Celebrating 100 years of UR chemical engineering: The move to River Campus
February 2, 2015
(This is a view of the engineering lab circa 1915 when the University was still at the Prince Street campus. Compare to photo of ChemE's recently renovated undergraduate lab in photo at bottom.)
ChemE’s first home was in the Carnegie Laboratory on the Prince Street campus near downtown Rochester.
“The two-story building of rather austere design had a large open laboratory space in the basement and classrooms and drafting rooms on the upper levels,” writes John C. Friedly, former chair of the department, in his book commemorating ChemE’s 75th anniversary. “The laboratory was equipped with large steam engines and electrical apparatus for the training of up-to-date engineers.”

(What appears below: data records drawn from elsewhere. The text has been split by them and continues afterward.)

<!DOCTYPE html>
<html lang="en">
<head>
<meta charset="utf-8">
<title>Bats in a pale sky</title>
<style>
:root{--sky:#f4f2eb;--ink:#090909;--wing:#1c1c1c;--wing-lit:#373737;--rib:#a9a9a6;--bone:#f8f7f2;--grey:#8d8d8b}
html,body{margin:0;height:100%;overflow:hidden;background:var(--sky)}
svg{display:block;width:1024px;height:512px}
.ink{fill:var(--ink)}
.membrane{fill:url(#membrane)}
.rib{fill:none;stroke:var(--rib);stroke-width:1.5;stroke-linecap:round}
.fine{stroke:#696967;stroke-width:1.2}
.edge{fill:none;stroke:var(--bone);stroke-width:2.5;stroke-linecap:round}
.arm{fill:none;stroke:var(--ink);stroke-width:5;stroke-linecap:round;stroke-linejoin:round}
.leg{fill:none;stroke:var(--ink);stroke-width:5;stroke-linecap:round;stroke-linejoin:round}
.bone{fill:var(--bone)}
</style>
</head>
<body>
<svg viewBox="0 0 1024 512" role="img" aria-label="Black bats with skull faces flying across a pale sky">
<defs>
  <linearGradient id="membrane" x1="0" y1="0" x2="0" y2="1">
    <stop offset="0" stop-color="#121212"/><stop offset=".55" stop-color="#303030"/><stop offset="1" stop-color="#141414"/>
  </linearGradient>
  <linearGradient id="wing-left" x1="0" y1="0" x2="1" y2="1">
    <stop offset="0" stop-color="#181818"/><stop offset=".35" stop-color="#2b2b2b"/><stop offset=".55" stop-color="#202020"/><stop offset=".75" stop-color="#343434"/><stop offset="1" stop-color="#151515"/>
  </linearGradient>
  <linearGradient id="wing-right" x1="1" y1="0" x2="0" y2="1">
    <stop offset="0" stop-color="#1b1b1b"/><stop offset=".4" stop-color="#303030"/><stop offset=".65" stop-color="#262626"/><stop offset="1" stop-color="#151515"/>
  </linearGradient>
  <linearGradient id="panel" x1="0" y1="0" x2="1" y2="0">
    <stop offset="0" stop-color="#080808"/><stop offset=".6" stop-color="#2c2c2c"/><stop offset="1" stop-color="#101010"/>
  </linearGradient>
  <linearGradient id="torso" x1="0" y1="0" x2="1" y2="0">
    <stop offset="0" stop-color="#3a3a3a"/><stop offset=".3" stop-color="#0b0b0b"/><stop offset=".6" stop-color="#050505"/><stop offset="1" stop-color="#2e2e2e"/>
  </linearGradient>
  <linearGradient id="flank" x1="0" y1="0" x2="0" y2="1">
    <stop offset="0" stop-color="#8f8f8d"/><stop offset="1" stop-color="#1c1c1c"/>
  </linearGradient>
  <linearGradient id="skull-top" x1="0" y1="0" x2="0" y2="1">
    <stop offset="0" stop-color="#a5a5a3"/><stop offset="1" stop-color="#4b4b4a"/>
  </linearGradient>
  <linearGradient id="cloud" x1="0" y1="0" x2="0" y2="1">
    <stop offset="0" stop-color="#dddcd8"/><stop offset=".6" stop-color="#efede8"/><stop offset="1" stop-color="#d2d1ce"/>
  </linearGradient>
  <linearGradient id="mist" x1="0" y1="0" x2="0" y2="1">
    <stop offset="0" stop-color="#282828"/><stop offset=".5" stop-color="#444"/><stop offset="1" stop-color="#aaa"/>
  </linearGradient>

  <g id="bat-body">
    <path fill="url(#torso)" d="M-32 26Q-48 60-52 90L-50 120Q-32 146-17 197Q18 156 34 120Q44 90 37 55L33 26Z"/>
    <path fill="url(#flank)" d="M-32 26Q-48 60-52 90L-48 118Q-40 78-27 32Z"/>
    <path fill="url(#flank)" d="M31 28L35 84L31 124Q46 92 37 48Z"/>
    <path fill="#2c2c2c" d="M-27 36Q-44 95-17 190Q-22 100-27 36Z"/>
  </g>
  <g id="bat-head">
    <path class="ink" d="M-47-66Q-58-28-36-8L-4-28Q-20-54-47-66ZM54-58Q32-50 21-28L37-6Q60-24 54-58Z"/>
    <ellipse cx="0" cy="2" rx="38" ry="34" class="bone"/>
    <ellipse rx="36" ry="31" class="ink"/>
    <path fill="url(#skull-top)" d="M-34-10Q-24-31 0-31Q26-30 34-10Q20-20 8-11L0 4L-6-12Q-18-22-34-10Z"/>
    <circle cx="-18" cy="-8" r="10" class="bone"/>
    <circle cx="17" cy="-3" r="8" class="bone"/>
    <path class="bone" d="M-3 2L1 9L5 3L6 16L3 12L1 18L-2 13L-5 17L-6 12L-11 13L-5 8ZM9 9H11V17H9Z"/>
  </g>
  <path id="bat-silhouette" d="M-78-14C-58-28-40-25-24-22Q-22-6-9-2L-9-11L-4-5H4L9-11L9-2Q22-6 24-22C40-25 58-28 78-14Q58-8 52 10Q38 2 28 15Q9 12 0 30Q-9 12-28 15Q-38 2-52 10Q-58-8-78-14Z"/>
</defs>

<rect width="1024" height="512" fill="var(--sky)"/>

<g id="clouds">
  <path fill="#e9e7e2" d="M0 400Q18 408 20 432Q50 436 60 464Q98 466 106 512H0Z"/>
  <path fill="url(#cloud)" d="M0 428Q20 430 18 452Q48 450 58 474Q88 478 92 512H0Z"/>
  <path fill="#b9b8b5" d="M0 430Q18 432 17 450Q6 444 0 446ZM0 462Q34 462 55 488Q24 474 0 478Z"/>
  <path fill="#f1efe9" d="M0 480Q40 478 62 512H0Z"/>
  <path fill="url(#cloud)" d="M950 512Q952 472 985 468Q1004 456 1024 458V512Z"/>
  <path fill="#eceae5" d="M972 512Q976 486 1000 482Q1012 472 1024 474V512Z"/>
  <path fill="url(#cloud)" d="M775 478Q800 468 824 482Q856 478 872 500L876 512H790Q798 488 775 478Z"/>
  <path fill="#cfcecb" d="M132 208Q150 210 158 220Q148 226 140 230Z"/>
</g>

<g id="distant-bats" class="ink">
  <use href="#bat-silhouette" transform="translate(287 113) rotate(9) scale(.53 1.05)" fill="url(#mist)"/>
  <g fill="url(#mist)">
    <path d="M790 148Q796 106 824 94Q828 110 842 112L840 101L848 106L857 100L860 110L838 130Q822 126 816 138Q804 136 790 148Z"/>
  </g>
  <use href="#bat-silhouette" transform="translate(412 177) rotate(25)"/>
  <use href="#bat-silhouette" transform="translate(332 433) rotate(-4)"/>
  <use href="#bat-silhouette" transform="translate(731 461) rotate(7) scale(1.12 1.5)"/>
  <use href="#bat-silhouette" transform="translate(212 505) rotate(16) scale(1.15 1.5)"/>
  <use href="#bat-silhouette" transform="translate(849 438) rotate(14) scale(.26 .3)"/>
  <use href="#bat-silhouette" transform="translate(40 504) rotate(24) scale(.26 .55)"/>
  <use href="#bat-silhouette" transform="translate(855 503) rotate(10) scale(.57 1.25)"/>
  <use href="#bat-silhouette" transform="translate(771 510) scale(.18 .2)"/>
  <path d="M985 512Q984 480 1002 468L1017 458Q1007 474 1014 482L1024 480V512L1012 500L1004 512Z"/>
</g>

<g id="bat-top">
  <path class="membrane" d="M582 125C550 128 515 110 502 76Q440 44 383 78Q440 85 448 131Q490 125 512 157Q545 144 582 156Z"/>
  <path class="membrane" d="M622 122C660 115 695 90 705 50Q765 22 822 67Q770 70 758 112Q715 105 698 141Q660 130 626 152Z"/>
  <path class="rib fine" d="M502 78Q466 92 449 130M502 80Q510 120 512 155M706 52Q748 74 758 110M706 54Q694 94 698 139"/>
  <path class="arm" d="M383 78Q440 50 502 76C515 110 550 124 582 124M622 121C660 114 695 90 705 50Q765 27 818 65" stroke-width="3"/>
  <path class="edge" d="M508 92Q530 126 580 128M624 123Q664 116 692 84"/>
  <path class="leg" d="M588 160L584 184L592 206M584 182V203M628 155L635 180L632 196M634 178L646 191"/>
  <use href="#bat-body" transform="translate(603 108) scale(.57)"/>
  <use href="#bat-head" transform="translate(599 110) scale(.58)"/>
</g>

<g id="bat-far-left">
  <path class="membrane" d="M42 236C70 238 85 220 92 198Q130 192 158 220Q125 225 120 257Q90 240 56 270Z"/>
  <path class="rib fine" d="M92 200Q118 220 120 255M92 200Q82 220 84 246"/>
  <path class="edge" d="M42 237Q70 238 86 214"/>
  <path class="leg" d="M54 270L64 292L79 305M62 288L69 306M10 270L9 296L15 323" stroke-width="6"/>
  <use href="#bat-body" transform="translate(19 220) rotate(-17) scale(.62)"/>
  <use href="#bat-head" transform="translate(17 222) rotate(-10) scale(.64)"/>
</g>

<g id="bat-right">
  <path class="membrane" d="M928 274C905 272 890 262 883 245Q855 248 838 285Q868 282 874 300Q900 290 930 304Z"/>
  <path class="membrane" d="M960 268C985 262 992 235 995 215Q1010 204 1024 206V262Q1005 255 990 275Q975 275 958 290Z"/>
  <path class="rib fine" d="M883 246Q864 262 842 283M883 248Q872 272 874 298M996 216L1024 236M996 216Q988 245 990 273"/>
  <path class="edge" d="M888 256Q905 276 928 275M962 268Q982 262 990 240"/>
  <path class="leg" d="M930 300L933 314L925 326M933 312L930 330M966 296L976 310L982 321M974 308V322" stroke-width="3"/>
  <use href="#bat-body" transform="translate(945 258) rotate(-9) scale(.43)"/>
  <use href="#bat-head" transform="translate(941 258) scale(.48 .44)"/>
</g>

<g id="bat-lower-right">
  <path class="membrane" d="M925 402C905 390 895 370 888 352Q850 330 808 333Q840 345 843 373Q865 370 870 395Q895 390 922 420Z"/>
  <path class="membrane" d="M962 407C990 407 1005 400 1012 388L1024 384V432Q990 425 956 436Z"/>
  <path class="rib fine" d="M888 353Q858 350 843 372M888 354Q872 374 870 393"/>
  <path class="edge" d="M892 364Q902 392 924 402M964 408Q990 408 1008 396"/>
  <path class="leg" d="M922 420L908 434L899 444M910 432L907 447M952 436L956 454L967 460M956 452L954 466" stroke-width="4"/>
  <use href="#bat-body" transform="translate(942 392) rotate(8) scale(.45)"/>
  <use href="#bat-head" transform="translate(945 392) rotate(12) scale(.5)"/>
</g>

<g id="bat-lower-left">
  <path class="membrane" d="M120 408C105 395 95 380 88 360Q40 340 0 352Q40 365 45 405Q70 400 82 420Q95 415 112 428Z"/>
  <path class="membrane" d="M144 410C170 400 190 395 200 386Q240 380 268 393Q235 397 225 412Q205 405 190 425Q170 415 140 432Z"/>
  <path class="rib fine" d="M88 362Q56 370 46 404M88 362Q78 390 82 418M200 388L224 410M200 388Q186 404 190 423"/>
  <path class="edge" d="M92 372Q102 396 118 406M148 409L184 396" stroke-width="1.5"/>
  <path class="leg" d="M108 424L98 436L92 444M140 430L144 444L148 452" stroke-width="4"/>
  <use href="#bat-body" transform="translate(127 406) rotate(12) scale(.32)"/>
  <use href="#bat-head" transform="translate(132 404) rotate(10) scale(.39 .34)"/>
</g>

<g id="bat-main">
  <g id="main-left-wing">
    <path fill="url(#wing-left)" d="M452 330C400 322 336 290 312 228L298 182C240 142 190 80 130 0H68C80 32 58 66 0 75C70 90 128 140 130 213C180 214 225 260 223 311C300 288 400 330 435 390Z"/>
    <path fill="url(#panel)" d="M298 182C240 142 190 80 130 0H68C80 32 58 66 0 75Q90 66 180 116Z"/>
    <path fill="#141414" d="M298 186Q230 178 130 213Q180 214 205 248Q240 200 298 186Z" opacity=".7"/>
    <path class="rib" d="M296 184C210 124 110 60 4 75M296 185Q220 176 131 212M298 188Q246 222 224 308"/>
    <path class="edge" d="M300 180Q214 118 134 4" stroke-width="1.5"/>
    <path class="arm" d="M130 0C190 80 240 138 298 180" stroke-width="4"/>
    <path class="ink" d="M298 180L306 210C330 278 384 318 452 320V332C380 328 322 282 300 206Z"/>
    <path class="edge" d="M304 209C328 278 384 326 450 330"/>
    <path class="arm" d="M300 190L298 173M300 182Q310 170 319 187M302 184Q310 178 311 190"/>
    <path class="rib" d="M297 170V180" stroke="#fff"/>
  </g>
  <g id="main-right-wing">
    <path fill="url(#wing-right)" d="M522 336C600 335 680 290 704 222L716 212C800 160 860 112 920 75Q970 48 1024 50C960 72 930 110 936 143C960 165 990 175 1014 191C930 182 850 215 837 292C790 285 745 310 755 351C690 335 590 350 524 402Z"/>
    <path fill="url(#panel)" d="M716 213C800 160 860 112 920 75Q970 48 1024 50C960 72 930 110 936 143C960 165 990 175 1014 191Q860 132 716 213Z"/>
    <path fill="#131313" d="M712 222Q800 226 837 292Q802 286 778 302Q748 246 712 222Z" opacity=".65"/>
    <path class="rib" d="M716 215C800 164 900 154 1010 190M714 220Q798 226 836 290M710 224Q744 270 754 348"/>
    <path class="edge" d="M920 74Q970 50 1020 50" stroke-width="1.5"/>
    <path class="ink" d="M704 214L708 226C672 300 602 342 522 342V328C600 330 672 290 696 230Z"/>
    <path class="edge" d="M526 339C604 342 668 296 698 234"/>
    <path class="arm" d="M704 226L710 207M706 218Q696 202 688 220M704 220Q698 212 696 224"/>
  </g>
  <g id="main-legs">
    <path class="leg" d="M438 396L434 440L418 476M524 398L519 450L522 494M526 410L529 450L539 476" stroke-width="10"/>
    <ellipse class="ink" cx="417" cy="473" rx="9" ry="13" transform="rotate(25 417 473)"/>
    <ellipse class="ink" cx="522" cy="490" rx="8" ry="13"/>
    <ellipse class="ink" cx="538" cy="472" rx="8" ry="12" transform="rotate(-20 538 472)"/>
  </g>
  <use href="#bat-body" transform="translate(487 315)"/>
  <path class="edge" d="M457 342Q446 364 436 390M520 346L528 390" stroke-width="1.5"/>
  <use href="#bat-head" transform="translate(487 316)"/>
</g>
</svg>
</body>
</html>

When the University moved its men’s classes to the River Campus in 1930, ChemE moved into a new three-floor Engineering Building (now called Gavett Hall), along with mechanical engineering.
ChemE’s current home has undergone substantial renovations since then.
During the 1960s, for example, the University spent more than $800,000 to add 15,000 square feet to Gavett Hall and renovate much of its existing space, and another $1.5 million to build Hopeman Hall next door. This was in support of the new College of Engineering (established in 1958). ChemE continued to share space in Gavett with the Institute of Optics (which had been absorbed into the new college in 1961) and with MechE (which moved most of its program to Hopeman alongside the new department of Electrical Engineering). Even so, ChemE increased its square footage from 14,514 to 20,760 square feet.
Among the bills for this project, saved in the University’s Rare Books and Special Collections, is one for 11 lab tables (either 60x or 72x24x36 high) and 5 balance tables with glass or stone tops – all for a total of $2,331 delivered and installed!
Recently, ChemE has completely refurbished its undergraduate teaching labs, as shown in photo below, with new equipment and mobile benches to maximize lab usage.